Input data
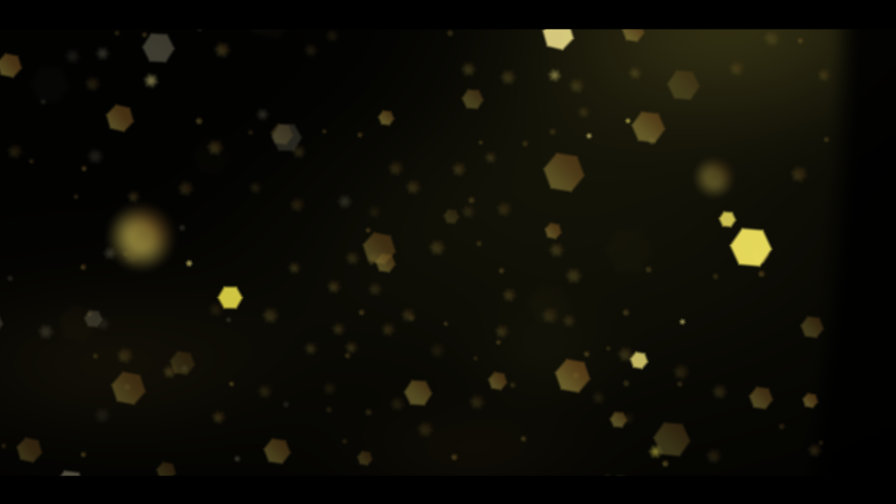
This background is drawn by a Shadertoy shader. Its source:

```glsl
// Gold hexagonal bokeh drifting in dark olive haze, between two black bars.
// Jittered grids scatter hexagons in layers of different size and blur;
// the haze is a sum of soft elliptical glows cut by a diagonal shadow.

#define BAR_BOTTOM   0.056
#define BAR_TOP      0.942
#define HAZE_LEVEL   1.0
#define GRAIN_LEVEL  1.0
#define HEX_TILT     0.12
#define GOLD         vec3(0.54, 0.49, 0.22)
#define BROWN        vec3(0.42, 0.29, 0.11)
#define SILVER       vec3(0.42, 0.42, 0.38)
#define BRIGHT       vec3(0.95, 0.90, 0.28)
#define OLIVE        vec3(0.185, 0.175, 0.065)

float hash(vec2 p, float seed) {
    return fract(sin(dot(p, vec2(127.1, 311.7)) + seed * 17.3) * 43758.5453);
}

float glow(vec2 p, vec2 centre, vec2 size) {
    vec2 d = (p - centre) / size;
    return exp(-dot(d, d));
}

// Hexagon with corners to the left and right; r is the inner radius.
float hexagon(vec2 p, float r) {
    p = abs(p);
    return max(p.y, p.x * 0.866 + p.y * 0.5) - r;
}

vec2 rotate(vec2 p, float a) {
    float c = cos(a), s = sin(a);
    return vec2(c * p.x - s * p.y, s * p.x + c * p.y);
}

vec3 haze(vec2 p) {
    float across = (p.x - 0.35) * 0.57 - (p.y - 0.54) * 0.82;
    float lit = smoothstep(-0.15, 0.32, across);
    vec3 c = vec3(0.009, 0.009, 0.005);
    c += OLIVE * 0.34 * lit * glow(p, vec2(1.12, 0.62), vec2(0.70, 0.42));
    c += OLIVE * 0.78 * glow(p, vec2(1.46, 0.96), vec2(0.38, 0.19));
    c += vec3(0.050, 0.042, 0.014) * glow(p, vec2(0.20, 0.28), vec2(0.32, 0.15));
    c += vec3(0.032, 0.024, 0.008) * glow(p, vec2(0.93, 0.10), vec2(0.22, 0.09));
    c += OLIVE * 0.14 * glow(p, vec2(1.08, 0.30), vec2(0.12, 0.09));

    // Right-hand edge of the light, leaning slightly inwards at the bottom.
    float edge = 1.69 - 0.07 * (1.0 - p.y) * (1.0 - p.y);
    return c * HAZE_LEVEL * mix(1.0, 0.12, smoothstep(edge - 0.05, edge + 0.02, p.x));
}

// Lays one grid of hexagons over the colour.
void scatter(inout vec3 col, vec2 p, float cell, float radius, float blur,
             float density, float level, float cluster, float seed) {
    vec2 home = floor(p / cell);
    for (int j = -1; j <= 1; j++)
    for (int i = -1; i <= 1; i++) {
        vec2 id = home + vec2(i, j);
        vec2 jitter = vec2(hash(id, seed), hash(id, seed + 1.0));
        vec2 centre = (id + 0.1 + 0.8 * jitter) * cell;
        float crowd = density + cluster * glow(centre, vec2(0.82, 0.50), vec2(0.40, 0.28));
        if (hash(id, seed + 2.0) > crowd || centre.x > 1.70) continue;

        float size = radius * mix(0.7, 1.2, hash(id, seed + 3.0));
        float power = hash(id, seed + 4.0);
        float hue = hash(id, seed + 5.0);
        vec2 q = rotate(p - centre, HEX_TILT + 0.25 * (hue - 0.5));
        float mask = 1.0 - smoothstep(-blur, blur, hexagon(q, size));

        // Warm corner, silver on the left side, a rare brilliant grain.
        float warm = smoothstep(-1.0, 1.2, dot(q, vec2(0.6, 0.8)) / size + hue - 0.5);
        vec3 tint = mix(GOLD, BROWN, warm);
        float silver = step(hue, 0.55 * (1.0 - smoothstep(0.1, 0.9, centre.x)));
        tint = mix(tint, SILVER, silver * 0.8);
        float brilliant = step(0.92, power);
        tint = mix(tint, mix(BRIGHT, vec3(0.85, 0.80, 0.50), hue), brilliant);
        float alpha = level * mix(mix(0.35, 0.95, power), 1.15, brilliant);
        col = mix(col, tint, min(mask * alpha * GRAIN_LEVEL, 1.0));
    }
}

// Round defocused light with a brown upper-right side.
void softLight(inout vec3 col, vec2 p, vec2 centre, float r, float level) {
    vec2 d = (p - centre) / r;
    float mask = 1.0 - smoothstep(0.25, 1.25, length(d));
    vec3 tint = mix(GOLD * 1.15, BROWN, smoothstep(-0.3, 0.9, d.x * 0.6 + d.y * 0.6));
    col = mix(col, tint, mask * level);
}

void mainImage(out vec4 fragColor, in vec2 fragCoord) {
    vec2 p = fragCoord / iResolution.y;
    float px = 1.0 / iResolution.y;
    vec3 col = haze(p);

    // Faint large shapes, soft dust, tiny sparks, then the clear hexagons.
    scatter(col, p, 0.300, 0.0400, 0.0080, 0.35, 0.06, 0.0, 3.0);
    scatter(col, p, 0.080, 0.0095, 0.0085, 0.25, 0.42, 0.35, 11.0);
    scatter(col, p, 0.070, 0.0045, 0.0045, 0.20, 0.55, 0.10, 23.0);
    softLight(col, p, vec2(0.28, 0.53), 0.062, 0.85);
    softLight(col, p, vec2(1.417, 0.648), 0.038, 0.48);
    scatter(col, p, 0.130, 0.0185, 0.0025 + px, 0.19, 0.75, 0.0, 37.0);
    scatter(col, p, 0.200, 0.0300, 0.0025 + px, 0.33, 0.85, 0.0, 53.0);

    // Black bars above and below.
    float window = smoothstep(-px, px, p.y - BAR_BOTTOM)
                 * smoothstep(-px, px, BAR_TOP - p.y);
    fragColor = vec4(col * window, 1.0);
}
```
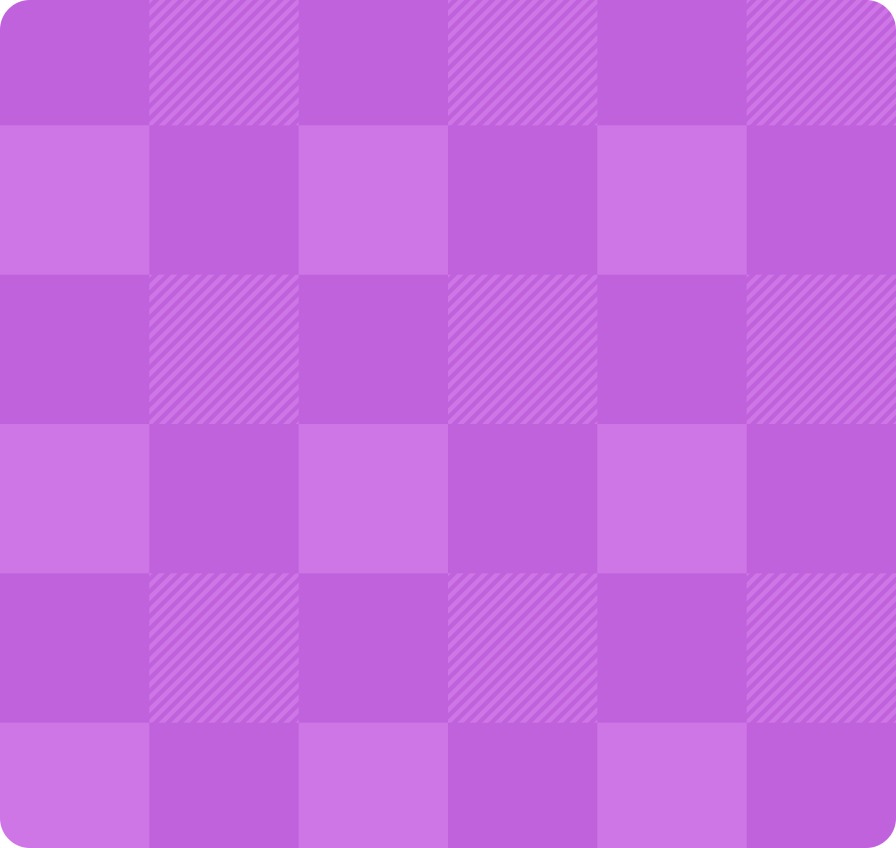
Reproduce this pattern procedurally as a Shadertoy shader.

```glsl
const float COLUMNS = 6.0;
const float STRIPES_PER_CELL = 12.0;
const float STRIPE_FILL = 0.5;       // lit share of each stripe period
const float CORNER_RADIUS = 0.2;     // in cells
const vec3 BASE_COLOR = vec3(0.755, 0.385, 0.868);
const vec3 LIGHT_COLOR = vec3(0.812, 0.463, 0.906);
const vec3 OUTSIDE_COLOR = vec3(1.0);

// Coverage of a shape from its signed distance, positive inside
float coverage(float inside, float pixel) {
    return clamp(inside / pixel + 0.5, 0.0, 1.0);
}

// Coverage of the odd-numbered bands along one axis
float oddBand(float x, float pixel) {
    return coverage(0.5 - abs(mod(x - 0.5, 2.0) - 1.0), pixel);
}

// Diagonal stripes rising to the right, centred on the cell corners
float diagonalStripes(vec2 p, float pixel) {
    float phase = (p.x - p.y) * STRIPES_PER_CELL;
    float offset = abs(fract(phase + 0.5) - 0.5);
    float inside = (0.5 * STRIPE_FILL - offset) / (STRIPES_PER_CELL * sqrt(2.0));
    return coverage(inside, pixel);
}

float roundedBox(vec2 p, vec2 halfSize, float radius) {
    vec2 q = abs(p) - halfSize + radius;
    return length(max(q, 0.0)) + min(max(q.x, q.y), 0.0) - radius;
}

void mainImage(out vec4 fragColor, in vec2 fragCoord) {
    // Cell units: columns start at the left, rows at mid-height
    float pixel = COLUMNS / iResolution.x;
    vec2 halfSize = 0.5 * iResolution.xy * pixel;
    vec2 p = fragCoord * pixel - vec2(0.0, halfSize.y);

    // Solid and striped cells alternate by row
    float oddColumn = oddBand(p.x, pixel);
    float oddRow = oddBand(p.y, pixel);
    float solid = (1.0 - oddColumn) * oddRow;
    float striped = oddColumn * (1.0 - oddRow) * diagonalStripes(p, pixel);
    vec3 color = mix(BASE_COLOR, LIGHT_COLOR, solid + striped);

    // Rounded panel outline
    float panel = roundedBox(p - vec2(halfSize.x, 0.0), halfSize, CORNER_RADIUS);
    color = mix(OUTSIDE_COLOR, color, coverage(-panel, pixel));
    fragColor = vec4(color, 1.0);
}
```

What the task requires
As you read the records above, find each line that contains "tint" and copy it.

Answer to this exercise
        vec3 tint = mix(GOLD, BROWN, warm);
        tint = mix(tint, SILVER, silver * 0.8);
        tint = mix(tint, mix(BRIGHT, vec3(0.85, 0.80, 0.50), hue), brilliant);
        col = mix(col, tint, min(mask * alpha * GRAIN_LEVEL, 1.0));
    vec3 tint = mix(GOLD * 1.15, BROWN, smoothstep(-0.3, 0.9, d.x * 0.6 + d.y * 0.6));
    col = mix(col, tint, mask * level);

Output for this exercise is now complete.